“We set out to look for somebody that would make … an exciting speaker and somebody who had had problems (dealing with stress and trauma),” Simonian said. “She’s been very outspoken about the need for better acceptance.”
Fisher has written two books, “Shockaholic” and “Wishful Drinking,” the latter of which was also an award-winning solo Broadway show, that takes a funnier spin on her experiences with stress and trauma. “It shows her courage and how strong she is that she’s willing to step up and speak up on this issue that is important for so many people,” Kastan said.
Fisher said she was never good at being ashamed.

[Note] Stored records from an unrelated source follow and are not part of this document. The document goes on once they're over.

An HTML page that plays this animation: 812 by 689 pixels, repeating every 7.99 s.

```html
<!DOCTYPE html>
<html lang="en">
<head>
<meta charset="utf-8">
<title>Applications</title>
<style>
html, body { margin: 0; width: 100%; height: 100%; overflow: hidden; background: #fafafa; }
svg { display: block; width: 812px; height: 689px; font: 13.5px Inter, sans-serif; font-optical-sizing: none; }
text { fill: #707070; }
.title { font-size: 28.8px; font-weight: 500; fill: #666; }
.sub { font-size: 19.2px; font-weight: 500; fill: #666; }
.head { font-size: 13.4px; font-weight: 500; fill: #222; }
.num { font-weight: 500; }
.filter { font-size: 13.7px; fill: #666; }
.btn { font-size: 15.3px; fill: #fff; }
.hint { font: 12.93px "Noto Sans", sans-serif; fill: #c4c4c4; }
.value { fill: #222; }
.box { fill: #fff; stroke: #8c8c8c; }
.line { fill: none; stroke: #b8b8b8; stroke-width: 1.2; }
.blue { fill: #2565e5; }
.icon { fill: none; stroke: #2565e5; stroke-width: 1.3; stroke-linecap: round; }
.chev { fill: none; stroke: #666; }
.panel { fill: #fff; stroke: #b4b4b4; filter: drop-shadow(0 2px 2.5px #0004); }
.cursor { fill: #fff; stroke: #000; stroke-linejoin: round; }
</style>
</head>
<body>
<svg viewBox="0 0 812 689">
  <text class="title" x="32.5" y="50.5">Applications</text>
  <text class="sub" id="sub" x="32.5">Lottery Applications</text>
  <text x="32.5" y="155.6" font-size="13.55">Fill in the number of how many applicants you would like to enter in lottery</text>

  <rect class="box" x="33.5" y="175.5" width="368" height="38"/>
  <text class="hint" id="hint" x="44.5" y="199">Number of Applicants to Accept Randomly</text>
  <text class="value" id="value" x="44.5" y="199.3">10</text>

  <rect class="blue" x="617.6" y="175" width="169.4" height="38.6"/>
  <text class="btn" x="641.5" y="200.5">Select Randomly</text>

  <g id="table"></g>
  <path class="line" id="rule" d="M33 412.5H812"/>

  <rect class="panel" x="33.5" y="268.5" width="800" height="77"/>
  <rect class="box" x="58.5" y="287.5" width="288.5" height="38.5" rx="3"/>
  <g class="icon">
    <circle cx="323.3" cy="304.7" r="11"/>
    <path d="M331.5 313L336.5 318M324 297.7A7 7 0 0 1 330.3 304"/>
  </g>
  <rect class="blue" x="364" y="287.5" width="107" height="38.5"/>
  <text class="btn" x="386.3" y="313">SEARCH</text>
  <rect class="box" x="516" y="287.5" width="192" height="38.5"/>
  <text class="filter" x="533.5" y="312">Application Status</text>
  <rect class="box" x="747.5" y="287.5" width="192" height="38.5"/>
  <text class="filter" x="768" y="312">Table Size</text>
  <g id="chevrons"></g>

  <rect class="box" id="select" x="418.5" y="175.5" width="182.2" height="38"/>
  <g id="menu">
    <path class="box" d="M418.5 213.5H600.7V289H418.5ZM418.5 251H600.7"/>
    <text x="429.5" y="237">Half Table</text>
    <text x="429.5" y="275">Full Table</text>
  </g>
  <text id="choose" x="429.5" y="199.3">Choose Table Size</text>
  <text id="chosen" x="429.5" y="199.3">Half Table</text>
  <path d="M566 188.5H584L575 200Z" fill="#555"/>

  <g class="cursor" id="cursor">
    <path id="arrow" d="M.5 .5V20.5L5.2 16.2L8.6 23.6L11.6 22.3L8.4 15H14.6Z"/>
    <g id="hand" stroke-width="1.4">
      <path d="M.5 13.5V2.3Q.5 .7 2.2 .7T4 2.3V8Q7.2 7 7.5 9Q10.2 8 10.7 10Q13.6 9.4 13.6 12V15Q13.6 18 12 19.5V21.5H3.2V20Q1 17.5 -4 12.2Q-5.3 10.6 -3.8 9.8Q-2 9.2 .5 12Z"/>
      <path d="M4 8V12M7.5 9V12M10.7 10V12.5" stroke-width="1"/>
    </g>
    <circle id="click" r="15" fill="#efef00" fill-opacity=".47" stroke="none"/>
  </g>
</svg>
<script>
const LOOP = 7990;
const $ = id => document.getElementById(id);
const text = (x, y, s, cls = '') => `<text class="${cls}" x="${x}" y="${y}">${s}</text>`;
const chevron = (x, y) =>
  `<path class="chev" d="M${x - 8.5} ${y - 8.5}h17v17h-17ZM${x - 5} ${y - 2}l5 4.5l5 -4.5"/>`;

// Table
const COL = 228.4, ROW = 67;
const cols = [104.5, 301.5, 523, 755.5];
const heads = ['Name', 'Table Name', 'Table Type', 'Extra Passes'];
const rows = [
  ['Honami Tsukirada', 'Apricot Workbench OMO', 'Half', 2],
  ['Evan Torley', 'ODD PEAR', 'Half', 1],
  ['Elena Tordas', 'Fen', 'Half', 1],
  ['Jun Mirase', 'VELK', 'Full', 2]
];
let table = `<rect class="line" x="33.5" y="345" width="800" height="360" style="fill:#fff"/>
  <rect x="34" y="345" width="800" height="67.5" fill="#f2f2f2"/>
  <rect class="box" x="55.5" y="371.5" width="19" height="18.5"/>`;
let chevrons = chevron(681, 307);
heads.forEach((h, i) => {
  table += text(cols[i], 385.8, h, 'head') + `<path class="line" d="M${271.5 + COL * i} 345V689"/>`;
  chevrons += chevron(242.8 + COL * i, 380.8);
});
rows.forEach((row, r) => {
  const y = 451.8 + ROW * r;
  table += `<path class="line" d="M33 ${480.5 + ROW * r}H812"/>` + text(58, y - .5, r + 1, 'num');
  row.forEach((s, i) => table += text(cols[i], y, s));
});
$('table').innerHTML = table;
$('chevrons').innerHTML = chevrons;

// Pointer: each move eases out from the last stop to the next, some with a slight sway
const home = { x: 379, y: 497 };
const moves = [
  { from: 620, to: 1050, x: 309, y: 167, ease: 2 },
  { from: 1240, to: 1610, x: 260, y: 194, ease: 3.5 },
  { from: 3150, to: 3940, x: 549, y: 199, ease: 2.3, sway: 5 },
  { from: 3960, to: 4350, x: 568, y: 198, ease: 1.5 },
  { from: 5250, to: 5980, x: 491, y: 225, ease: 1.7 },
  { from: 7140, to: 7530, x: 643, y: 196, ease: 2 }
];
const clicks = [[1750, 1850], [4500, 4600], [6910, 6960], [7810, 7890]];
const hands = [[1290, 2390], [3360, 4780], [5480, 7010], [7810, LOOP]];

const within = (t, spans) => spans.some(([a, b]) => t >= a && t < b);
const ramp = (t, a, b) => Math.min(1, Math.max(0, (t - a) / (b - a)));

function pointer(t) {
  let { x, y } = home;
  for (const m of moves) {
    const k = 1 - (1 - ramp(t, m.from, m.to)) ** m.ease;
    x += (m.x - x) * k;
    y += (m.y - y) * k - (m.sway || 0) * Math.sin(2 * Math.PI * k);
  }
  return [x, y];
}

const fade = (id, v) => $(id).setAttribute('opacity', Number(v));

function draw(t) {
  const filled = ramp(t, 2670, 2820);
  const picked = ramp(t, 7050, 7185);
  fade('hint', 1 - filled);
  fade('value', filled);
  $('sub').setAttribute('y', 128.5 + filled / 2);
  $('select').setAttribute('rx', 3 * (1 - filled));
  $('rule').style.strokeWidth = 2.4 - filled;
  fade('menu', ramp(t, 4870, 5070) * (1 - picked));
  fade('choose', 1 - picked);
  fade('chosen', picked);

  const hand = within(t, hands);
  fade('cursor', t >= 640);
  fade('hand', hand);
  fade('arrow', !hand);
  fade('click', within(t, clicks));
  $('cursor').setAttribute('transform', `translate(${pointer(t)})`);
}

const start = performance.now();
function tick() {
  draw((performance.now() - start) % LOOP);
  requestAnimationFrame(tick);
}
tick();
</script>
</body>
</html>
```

“It seemed like things came out anyway, so why not come out with them,” Fisher said. “If it’s gonna be out there, I’d rather it be my version.”
Kastan declined to disclose how much it cost to bring Fisher to OSU, but did say expenses were shared between the Wexner Center and the STAR Program.
Organizers set a goal to raise $300,000, and as of Tuesday, they were at about $320,000, Kastan said. Last year, more than $250,000 was raised for the STAR. Ticket prices range from $45 to $75. Student tickets were still available through D-Tix Tuesday.
Erin Moriarty, a CBS News correspondent who attended OSU for undergraduate and law school, will join Fisher.
Moriarty said she’s looking forward to the event because Fisher knows how to reach an audience.
“Unlike a lot of people, she’s willing to talk about the events in her life, not all positive,” Moriarty said of Fisher. “She’s a one-woman show, trust me. She knows how to talk publicly.”
Moriarty typically covers trials for CBS and said she’s used to an unpredictable life. But doing an event with Fisher will be a nice break, she said, because there is a lot of pain and stress in covering trials every day.
“Carrie Fisher is a very welcome relief in many ways,” she said. “She’s an ideal interviewee … she’s a performer … she’s a really good writer, funny and interesting.”
Fisher said that like Moriarty, at least one of her emotional stresses stemmed from something she used to do almost every day, when she had to wear those signature Princess Leia hair buns.
“There was no physical pain,” Fisher said. “Only mental because they looked so bad.”
This article has been revised to reflect the following correction:
Correction: May 23, 2012
An earlier version of this story stated that the STAR Program is an initiative of OSU’s Department of Psychology. It is an initiative of OSU’s Department of Psychiatry.